WHAT YOU WILL DO
The word "none" marks the lines to keep; find each one in the data and copy it.
(SUPPLIED ENTRIES begins)
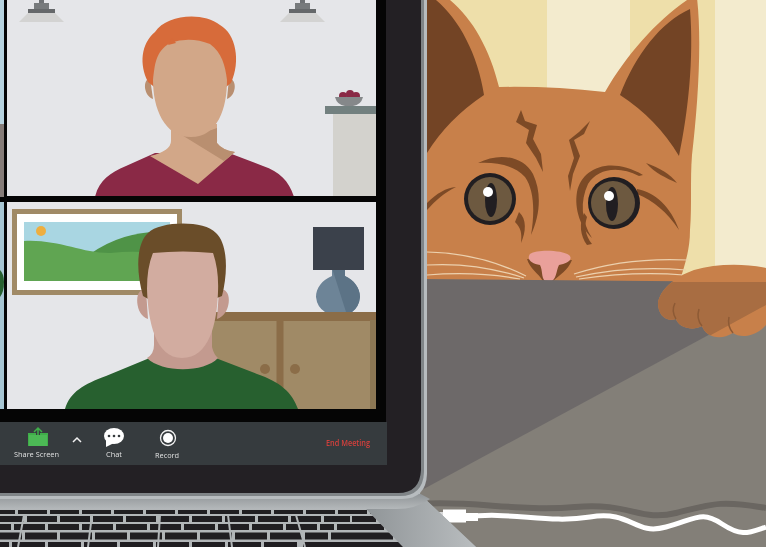
<!DOCTYPE html>
<html lang="en">
<head>
<meta charset="utf-8">
<title>Cat watching a video meeting</title>
<style>
:root{
  --cream:#f3ebce; --straw:#eedfaa;
  --fur:#c8804a; --fur-shade:#a86d42; --stripe:#7d4a26; --ear:#734425; --nose:#e9a09a; --iris:#6d5940; --ink:#211e21;
  --table:#837f78; --table-shade:#6d6969;
  --silver:#a4a9ac; --silver-dark:#7f8487; --bezel:#232024; --bar:#363b3e;
  --room:#e5e6e9; --wood:#a08a66; --wood-dark:#8c7754; --wood-top:#8b6d48; --slate:#3b414b;
  --skin-a:#d2a788; --skin-a-shade:#b98f70; --skin-b:#d2aca0; --skin-b-shade:#c39a8f;
  --ginger:#d76b3a; --brown:#6a4d29; --plum:#8a2946; --green:#27602f;
  --go:#3fae49; --alert:#d8403c;
}
html,body{margin:0;padding:0}
body{width:766px;height:547px;overflow:hidden}
svg{display:block}
.label{font:8px "Open Sans","Noto Sans",sans-serif;fill:#f2f2f2}
.label.end{fill:var(--alert);font-weight:600}
.marks{fill:var(--stripe)}
.whiskers{fill:none;stroke:#ecd0ae;stroke-width:1.2}
</style>
</head>
<body>
<svg width="766" height="547" viewBox="0 0 766 547" role="img" aria-label="A ginger cat peeks over a table at a laptop showing a video meeting">
<defs>
  <clipPath id="tile-top"><rect x="7" y="0" width="369" height="196"/></clipPath>
  <clipPath id="tile-bottom"><rect x="7" y="202" width="369" height="207"/></clipPath>
  <clipPath id="painting-area"><rect x="24" y="222" width="146" height="59"/></clipPath>
  <clipPath id="paw-area"><path id="paw-shape" d="M766 268C742 263 715 264 694 270C674 277 660 290 658 303C658 316 667 322 676 319C679 328 693 331 702 326C706 337 720 341 733 333C741 339 757 336 766 325Z"/></clipPath>
  <clipPath id="keyboard-area"><path d="M0 509H366L403 547H0Z"/></clipPath>
  <linearGradient id="hinge" x2="0" y2="1"><stop stop-color="#8b9093"/><stop offset="1" stop-color="#b4b8ba"/></linearGradient>
  <linearGradient id="palm-rest"><stop stop-color="#909598"/><stop offset="1" stop-color="#b9bdbf"/></linearGradient>
  <g id="ceiling-lamp">
    <path d="M-2 0H3V6H-2Z" fill="#6f7275"/>
    <path d="M-7 3H8V10H-7Z" fill="#777a7c"/>
    <path d="M-13 9H14V14H-13Z" fill="#65686a"/>
    <path d="M-13 13H14L23 22H-22Z" fill="#d3d3d2"/>
  </g>
</defs>

<g id="wallpaper">
  <rect x="420" width="346" height="290" fill="var(--cream)"/>
  <rect x="420" width="127" height="290" fill="var(--straw)"/>
  <rect x="630" width="85" height="290" fill="var(--straw)"/>
</g>

<g id="cat">
  <path fill="var(--fur)" d="M420 0H450C473 19 490 50 499 87Q552 86 605 92C627 54 657 20 690 -2L697 -2C702 40 698 105 692 155C690 180 692 205 690 230C690 252 684 266 679 284H420Z"/>
  <path fill="var(--ear)" d="M420 0H436C459 19 478 55 484 95Q448 119 427 153H420Z"/>
  <path fill="var(--ear)" d="M620 95C636 54 661 22 690 9C694 59 688 113 679 156Q657 119 620 95Z"/>
  <g class="marks">
    <path d="M521 110L525 121L537 125L533 139L541 154L543 172L536 158L526 143L529 130L516 122Z"/>
    <path d="M590 121L584 134L574 140L580 156L573 174L570 191L568 176L574 158L569 140L579 132Z"/>
    <path d="M478 163C499 152 523 156 533 174C542 193 540 215 531 235C535 211 534 190 525 177C514 165 496 162 478 163Z"/>
    <path d="M639 176C618 165 597 169 588 184C580 201 581 221 592 238C581 228 574 209 577 192C582 168 610 156 643 175Z"/>
    <path d="M519 212C527 219 526 232 521 243C522 233 521 228 515 222Z"/>
    <path d="M584 213C579 223 580 236 587 245L592 244C585 235 584 226 587 217Z"/>
    <path d="M427 203C437 193 446 188 456 187C444 193 436 200 427 210Z"/>
    <path d="M637 189C655 192 671 207 679 230C667 212 654 201 637 194Z"/>
    <path d="M646 163C660 168 670 174 677 183C666 178 655 173 646 163Z"/>
  </g>
  <g id="eyes">
    <circle cx="490" cy="199" r="26" fill="var(--ink)"/>
    <circle cx="490" cy="199" r="22" fill="var(--iris)"/>
    <ellipse cx="491" cy="200" rx="6" ry="17" fill="var(--ink)"/>
    <circle cx="488" cy="192" r="5" fill="#fff"/>
    <circle cx="614" cy="203" r="26" fill="var(--ink)"/>
    <circle cx="613" cy="203" r="22" fill="var(--iris)"/>
    <ellipse cx="612" cy="204" rx="6" ry="17" fill="var(--ink)"/>
    <circle cx="609" cy="196" r="5" fill="#fff"/>
  </g>
  <path fill="var(--stripe)" d="M527 259C530 269 538 273 543 281H553C560 275 568 270 572 260L549 262Z"/>
  <path fill="var(--nose)" d="M530 254C537 249 562 250 569 255C574 260 566 264 559 265C556 271 557 277 552 281H545C541 277 543 271 540 265C532 264 526 259 530 254Z"/>
  <path class="whiskers" d="M526 276Q480 253 427 252M524 278Q476 262 427 265M520 279Q476 271 427 275M574 274Q626 257 688 260M576 277Q630 265 686 270M579 279Q634 271 684 275"/>
</g>

<g id="table">
  <path fill="var(--table-shade)" d="M420 279L766 282V547H420Z"/>
  <path fill="var(--table)" d="M420 491L766 304V547H420Z"/>
</g>

<g id="paw">
  <use href="#paw-shape" fill="var(--fur)"/>
  <path clip-path="url(#paw-area)" fill="var(--fur-shade)" d="M650 282H766V305L700 341H650Z"/>
  <path fill="none" stroke="#8d5a35" stroke-width="1.5" d="M676 319Q671 311 675 303M702 326Q696 319 699 309M733 333Q727 326 729 317"/>
</g>

<g id="cable" fill="none">
  <path stroke="#6a6661" stroke-width="6" d="M420 504C470 500 520 512 575 507S640 522 676 513S720 500 766 508"/>
  <path stroke="#fff" stroke-width="5" d="M466 517C510 511 548 524 590 517S634 536 666 527S702 511 722 524S748 533 766 527"/>
  <path stroke="#d9dadb" stroke-width="8" d="M436 516H452"/>
  <path stroke="#fff" stroke-width="13" d="M443 516H466"/>
  <path stroke="#fff" stroke-width="8" d="M464 517H478"/>
</g>

<g id="laptop">
  <g id="base">
    <path fill="var(--silver)" d="M0 498H424L476 547H0Z"/>
    <path fill="url(#palm-rest)" d="M366 509L424 498L476 547H403Z"/>
    <g clip-path="url(#keyboard-area)">
      <rect y="509" width="410" height="38" fill="#b2b6b8"/>
      <g id="keys" fill="none" stroke="#201e21">
        <path stroke-width="4" stroke-dasharray="29 3" d="M-14 512H372"/>
        <path stroke-width="6" stroke-dasharray="30 3" d="M-6 519H350"/>
        <path stroke-width="6" d="M352 519H376"/>
        <path stroke-width="6" stroke-dasharray="31 3" d="M-20 527H334"/>
        <path stroke-width="6" d="M337 527H384"/>
        <path stroke-width="7" stroke-dasharray="32 3" d="M-10 536H328"/>
        <path stroke-width="7" d="M331 536H393"/>
        <path stroke-width="6" stroke-dasharray="33 3" d="M-24 545H300"/>
        <path stroke-width="6" d="M303 545H403"/>
      </g>
      <path stroke="#b2b6b8" stroke-width="2" d="M24 515L18 547M92 515L88 547M160 515L158 547M228 515L232 547M296 515L305 547"/>
    </g>
    <path fill="url(#hinge)" d="M0 492H417L430 499Q416 509 396 509H0Z"/>
  </g>
  <g id="lid">
    <path fill="#b7bcbf" d="M0 0H427V474Q426 499 402 499H0Z"/>
    <path fill="var(--silver-dark)" d="M0 0H424V472Q423 496 400 496H0Z"/>
    <path fill="var(--bezel)" d="M0 0H421V470Q420 493 398 493H0Z"/>
    <rect width="386" height="424" fill="#050505"/>
  </g>

  <g id="neighbour-tiles">
    <rect width="4" height="124" fill="#b7d3df"/>
    <rect y="124" width="4" height="73" fill="#857c78"/>
    <rect y="202" width="4" height="207" fill="#a7c6d3"/>
    <path fill="var(--green)" d="M0 270Q4 274 4 282Q4 292 0 297Z"/>
  </g>

  <g id="caller-top" clip-path="url(#tile-top)">
    <rect x="7" width="369" height="196" fill="var(--room)"/>
    <use href="#ceiling-lamp" x="41"/>
    <use href="#ceiling-lamp" x="302"/>
    <rect x="333" y="113" width="43" height="84" fill="#d3d2cd"/>
    <rect x="325" y="106" width="51" height="8" fill="#72807f"/>
    <g fill="var(--plum)"><circle cx="343" cy="96" r="4"/><circle cx="350" cy="94" r="4"/><circle cx="356" cy="96" r="4"/></g>
    <path fill="#85888a" d="M335 97H363Q361 105 353 106H345Q337 105 335 97Z"/>
    <path fill="var(--plum)" d="M95 197C99 180 110 173 126 166L155 153H229L263 166C280 172 289 181 294 197Z"/>
    <path fill="var(--skin-a)" d="M171 124H217V143Q222 150 235 152L198 184L150 156Q171 151 171 141Z"/>
    <path fill="var(--skin-a-shade)" d="M172 129Q192 138 217 128V143Q222 150 235 152L224 161Z"/>
    <path fill="var(--skin-a-shade)" d="M150 78C142 80 144 96 153 99ZM229 78C238 80 236 96 227 99Z"/>
    <path fill="var(--ginger)" d="M148 82C139 64 141 44 155 32C166 15 202 11 220 25C236 34 241 61 231 83L222 90L158 90Z"/>
    <path fill="var(--skin-a)" d="M153 80C155 65 155 52 170 43Q190 36 210 44C222 53 225 65 227 80C227 108 218 137 191 137C164 137 153 108 153 80Z"/>
    <path fill="var(--ginger)" d="M168 45L172 38L176 43Z"/>
  </g>

  <g id="caller-bottom" clip-path="url(#tile-bottom)">
    <rect x="7" y="202" width="369" height="207" fill="var(--room)"/>
    <g id="painting">
      <rect x="12" y="209" width="170" height="86" fill="var(--wood)"/>
      <rect x="17" y="214" width="160" height="76" fill="#fff"/>
      <g clip-path="url(#painting-area)">
        <rect x="24" y="222" width="146" height="59" fill="#a9d6e2"/>
        <circle cx="41" cy="231" r="5" fill="#eeae3f"/>
        <path fill="#4f9347" d="M90 254Q125 229 170 232V281H90Z"/>
        <path fill="#60a552" d="M24 241C58 239 84 254 111 253Q145 249 170 257V281H24Z"/>
      </g>
    </g>
    <g id="cabinet">
      <rect x="208" y="313" width="168" height="96" fill="var(--wood)"/>
      <rect x="208" y="312" width="168" height="9" fill="var(--wood-top)"/>
      <path stroke="var(--wood-top)" stroke-width="7" d="M280 320V409"/>
      <path stroke="var(--wood-dark)" stroke-width="6" d="M373 320V409"/>
      <circle cx="265" cy="369" r="5" fill="var(--wood-top)"/>
      <circle cx="295" cy="369" r="5" fill="var(--wood-top)"/>
    </g>
    <g id="table-lamp">
      <path fill="#6d8497" d="M332 268H345V276C354 280 360 288 360 297Q359 307 352 312H325Q317 307 316 297C316 288 322 280 332 276Z"/>
      <path fill="#5c7386" d="M332 268H345V276C354 280 360 288 360 297Q359 307 352 312H346Z"/>
      <rect x="313" y="227" width="51" height="43" fill="var(--slate)"/>
    </g>
    <path fill="var(--green)" d="M65 409C70 392 84 384 106 376L152 357H213L257 374C280 382 292 392 298 409Z"/>
    <path fill="var(--skin-b-shade)" d="M154 330H212V347Q214 355 218 358C204 373 162 373 147 358Q154 354 154 345Z"/>
    <path fill="var(--skin-b-shade)" d="M146 290C134 286 134 315 148 319ZM219 290C233 286 232 315 217 319Z"/>
    <path fill="var(--brown)" d="M143 296C136 272 136 244 148 233C160 221 204 220 216 233C228 244 228 273 222 296L212 300L150 300Z"/>
    <path fill="var(--skin-b)" d="M147 289Q147 267 153 253Q183 250 213 253Q219 270 218 292C217 324 209 358 182 358C156 358 148 323 147 289Z"/>
  </g>

  <g id="meeting-toolbar">
    <rect y="422" width="387" height="43" fill="var(--bar)"/>
    <g id="share-icon">
      <path fill="var(--go)" d="M28 433H36V440H40V433H48V446H28Z"/>
      <path fill="none" stroke="var(--go)" stroke-width="1.5" d="M38 442V429M34 432L38 428L42 432"/>
      <path fill="#4cb955" d="M29 435H47V446H29Z"/>
    </g>
    <path fill="none" stroke="#f2f2f2" stroke-width="1.5" d="M73 442L77 438L81 442"/>
    <g id="chat-icon">
      <ellipse cx="114" cy="436" rx="10" ry="8" fill="#fff"/>
      <path fill="#fff" d="M106 439L106 447L114 443Z"/>
      <g fill="var(--bar)"><circle cx="109" cy="436" r="1.3"/><circle cx="114" cy="436" r="1.3"/><circle cx="119" cy="436" r="1.3"/></g>
    </g>
    <g id="record-icon">
      <circle cx="168" cy="438" r="7.5" fill="none" stroke="#f2f2f2" stroke-width="1.3"/>
      <circle cx="168" cy="438" r="5" fill="#fff"/>
    </g>
    <text class="label" x="14" y="457" textLength="45" lengthAdjust="spacingAndGlyphs">Share Screen</text>
    <text class="label" x="106" y="457" textLength="16" lengthAdjust="spacingAndGlyphs">Chat</text>
    <text class="label" x="155" y="458" textLength="24" lengthAdjust="spacingAndGlyphs">Record</text>
    <text class="label end" x="326" y="446" textLength="44" lengthAdjust="spacingAndGlyphs">End Meeting</text>
  </g>
</g>
</svg>
</body>
</html>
(SUPPLIED ENTRIES ends)
TASK ANSWER
.whiskers{fill:none;stroke:#ecd0ae;stroke-width:1.2}
  <path fill="none" stroke="#8d5a35" stroke-width="1.5" d="M676 319Q671 311 675 303M702 326Q696 319 699 309M733 333Q727 326 729 317"/>
<g id="cable" fill="none">
      <g id="keys" fill="none" stroke="#201e21">
      <path fill="none" stroke="var(--go)" stroke-width="1.5" d="M38 442V429M34 432L38 428L42 432"/>
    <path fill="none" stroke="#f2f2f2" stroke-width="1.5" d="M73 442L77 438L81 442"/>
      <circle cx="168" cy="438" r="7.5" fill="none" stroke="#f2f2f2" stroke-width="1.3"/>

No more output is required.